On North Salina Street, the teenagers have their program in the Hopeprint office. I liked spending time with them because they all had such distinct personalities, and they carried stories inside of them like breath. There’s a seventeen year-old boy who taught me new social media lingo such as “SFS (shoutout for shoutout)” every week. One evening, as I shook the snow from my jacket, I asked him and his sister how their day was. They looked at each other and laughed uncomfortably. As I asked what they were laughing at, the girl held up her right hand to show bruised knuckles. Someone at school had said something rude about a person in her family, and she was not going to stand for it.

In the purple of her knuckles, I saw the fierce devotion these kids have to their families and home countries. I saw their strength, their struggle, and the fire that burns under them.

Another night, I stayed late and missed the bus back to campus, so I took an Uber. The Uber driver was a refugee from the Congo, and told me about the war that tore his home country apart. He spoke without bitterness — only compassion. He told me about the orphanage he opened there, and how he travels back whenever he can to see his family.

“This country is a golden ticket,” he said. “This country is peace. You can do what you want to do.”

At the end of the Uber ride, I asked if I could take his picture and make a short post about him on Hopeprint’s social media. He was excited to have his picture taken. He took a minute to check his appearance, making sure his shirt didn’t have any wrinkles. And he smiled.

Today, as I feel the turbulence of the Black Lives Matter movement and as I watch people put real energy into making refugees, who have already experienced so much pain and loss, feel unwelcome, my heart goes back to these little lamplit neighborhoods where children read books and paint and hold hands on icy winter nights without warm coats. They are learning little by little that there are some people who don’t want them here. They are faced with a challenge that non-immigrants would never understand — they have the challenge of feeling at home in a place where many are rooting against them.

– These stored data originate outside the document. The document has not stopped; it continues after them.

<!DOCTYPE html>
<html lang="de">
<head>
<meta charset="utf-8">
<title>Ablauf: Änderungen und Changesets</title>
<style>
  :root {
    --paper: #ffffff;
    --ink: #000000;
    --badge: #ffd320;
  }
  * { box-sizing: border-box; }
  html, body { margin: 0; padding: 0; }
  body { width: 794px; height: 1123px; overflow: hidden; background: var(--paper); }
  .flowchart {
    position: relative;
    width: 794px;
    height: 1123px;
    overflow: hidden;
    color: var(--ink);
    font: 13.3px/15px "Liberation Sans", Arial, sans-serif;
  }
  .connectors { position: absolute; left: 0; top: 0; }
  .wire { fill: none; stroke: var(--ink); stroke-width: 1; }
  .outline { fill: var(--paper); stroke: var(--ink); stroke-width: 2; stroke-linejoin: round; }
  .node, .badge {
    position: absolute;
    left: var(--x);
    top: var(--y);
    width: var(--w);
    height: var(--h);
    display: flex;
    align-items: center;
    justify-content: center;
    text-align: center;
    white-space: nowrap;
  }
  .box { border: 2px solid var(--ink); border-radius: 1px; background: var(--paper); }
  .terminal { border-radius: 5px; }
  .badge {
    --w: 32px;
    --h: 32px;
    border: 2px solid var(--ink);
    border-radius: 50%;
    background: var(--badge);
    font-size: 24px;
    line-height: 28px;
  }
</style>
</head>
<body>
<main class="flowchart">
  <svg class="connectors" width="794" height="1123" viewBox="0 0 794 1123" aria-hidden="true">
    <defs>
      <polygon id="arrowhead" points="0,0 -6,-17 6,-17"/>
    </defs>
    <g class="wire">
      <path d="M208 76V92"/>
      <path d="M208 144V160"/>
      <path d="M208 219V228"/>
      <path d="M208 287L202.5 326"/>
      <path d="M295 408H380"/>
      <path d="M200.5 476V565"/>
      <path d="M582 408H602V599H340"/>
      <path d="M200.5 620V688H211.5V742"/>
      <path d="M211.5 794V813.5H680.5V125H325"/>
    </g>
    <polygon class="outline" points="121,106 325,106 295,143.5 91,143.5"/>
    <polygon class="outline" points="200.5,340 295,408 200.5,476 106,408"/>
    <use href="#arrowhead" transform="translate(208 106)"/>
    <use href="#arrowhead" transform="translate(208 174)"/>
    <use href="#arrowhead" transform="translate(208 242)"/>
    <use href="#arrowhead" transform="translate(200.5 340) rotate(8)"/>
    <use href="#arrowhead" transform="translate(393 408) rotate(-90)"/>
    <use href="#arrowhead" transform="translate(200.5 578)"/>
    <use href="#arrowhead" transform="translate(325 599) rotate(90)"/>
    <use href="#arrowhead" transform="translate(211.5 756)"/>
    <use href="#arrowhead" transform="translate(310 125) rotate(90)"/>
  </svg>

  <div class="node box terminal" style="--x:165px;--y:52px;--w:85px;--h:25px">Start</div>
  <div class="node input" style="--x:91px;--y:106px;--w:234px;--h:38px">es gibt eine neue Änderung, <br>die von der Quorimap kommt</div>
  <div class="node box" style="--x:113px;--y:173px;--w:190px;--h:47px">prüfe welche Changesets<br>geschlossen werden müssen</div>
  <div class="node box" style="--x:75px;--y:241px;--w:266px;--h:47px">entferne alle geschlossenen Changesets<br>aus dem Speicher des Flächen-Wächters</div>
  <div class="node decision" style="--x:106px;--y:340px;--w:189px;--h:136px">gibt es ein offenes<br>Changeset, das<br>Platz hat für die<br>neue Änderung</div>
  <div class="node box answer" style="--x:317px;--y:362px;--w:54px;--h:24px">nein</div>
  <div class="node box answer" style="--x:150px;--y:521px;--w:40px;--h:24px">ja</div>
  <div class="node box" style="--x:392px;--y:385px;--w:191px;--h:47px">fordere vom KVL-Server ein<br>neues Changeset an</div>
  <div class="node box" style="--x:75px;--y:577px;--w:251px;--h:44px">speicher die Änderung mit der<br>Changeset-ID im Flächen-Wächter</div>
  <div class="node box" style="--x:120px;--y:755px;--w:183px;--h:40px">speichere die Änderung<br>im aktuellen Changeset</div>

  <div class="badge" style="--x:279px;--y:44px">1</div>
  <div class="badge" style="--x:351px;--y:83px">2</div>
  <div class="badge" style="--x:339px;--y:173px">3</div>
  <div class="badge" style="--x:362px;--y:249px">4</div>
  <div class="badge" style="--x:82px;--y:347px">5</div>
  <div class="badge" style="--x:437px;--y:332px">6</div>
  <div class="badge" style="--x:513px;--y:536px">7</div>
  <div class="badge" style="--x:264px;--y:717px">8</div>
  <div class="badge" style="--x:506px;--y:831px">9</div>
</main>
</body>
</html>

That’s what Hopeprint is for. It’s the team that stands behind New Americans and roots for them. Every day I spent with Hopeprint, I learned more about family and community. I found it in the hot tea shared by women on Monday nights on Lilac Street and the bottles of red wine passed around the table at gala planning meetings. I found it in the last week of the winter program for the teenagers when the coordinator said, “This doesn’t mean we have to stop seeing each other. Shoot us a message if you ever want to get a soda, hang out and talk. We can do that.” In the valentine that a five year-old boy made for me, turning my entire week around. In watching kids have open, guided conversations about racism. In the little kids running through the quiet streets who taught me to not be afraid of anything.

These kids are fearless.



Kate Brennan

Journalist, Newhouse grad, subpar snowboarder, rock climber, caffeine addict & 80s horror movie fanatic.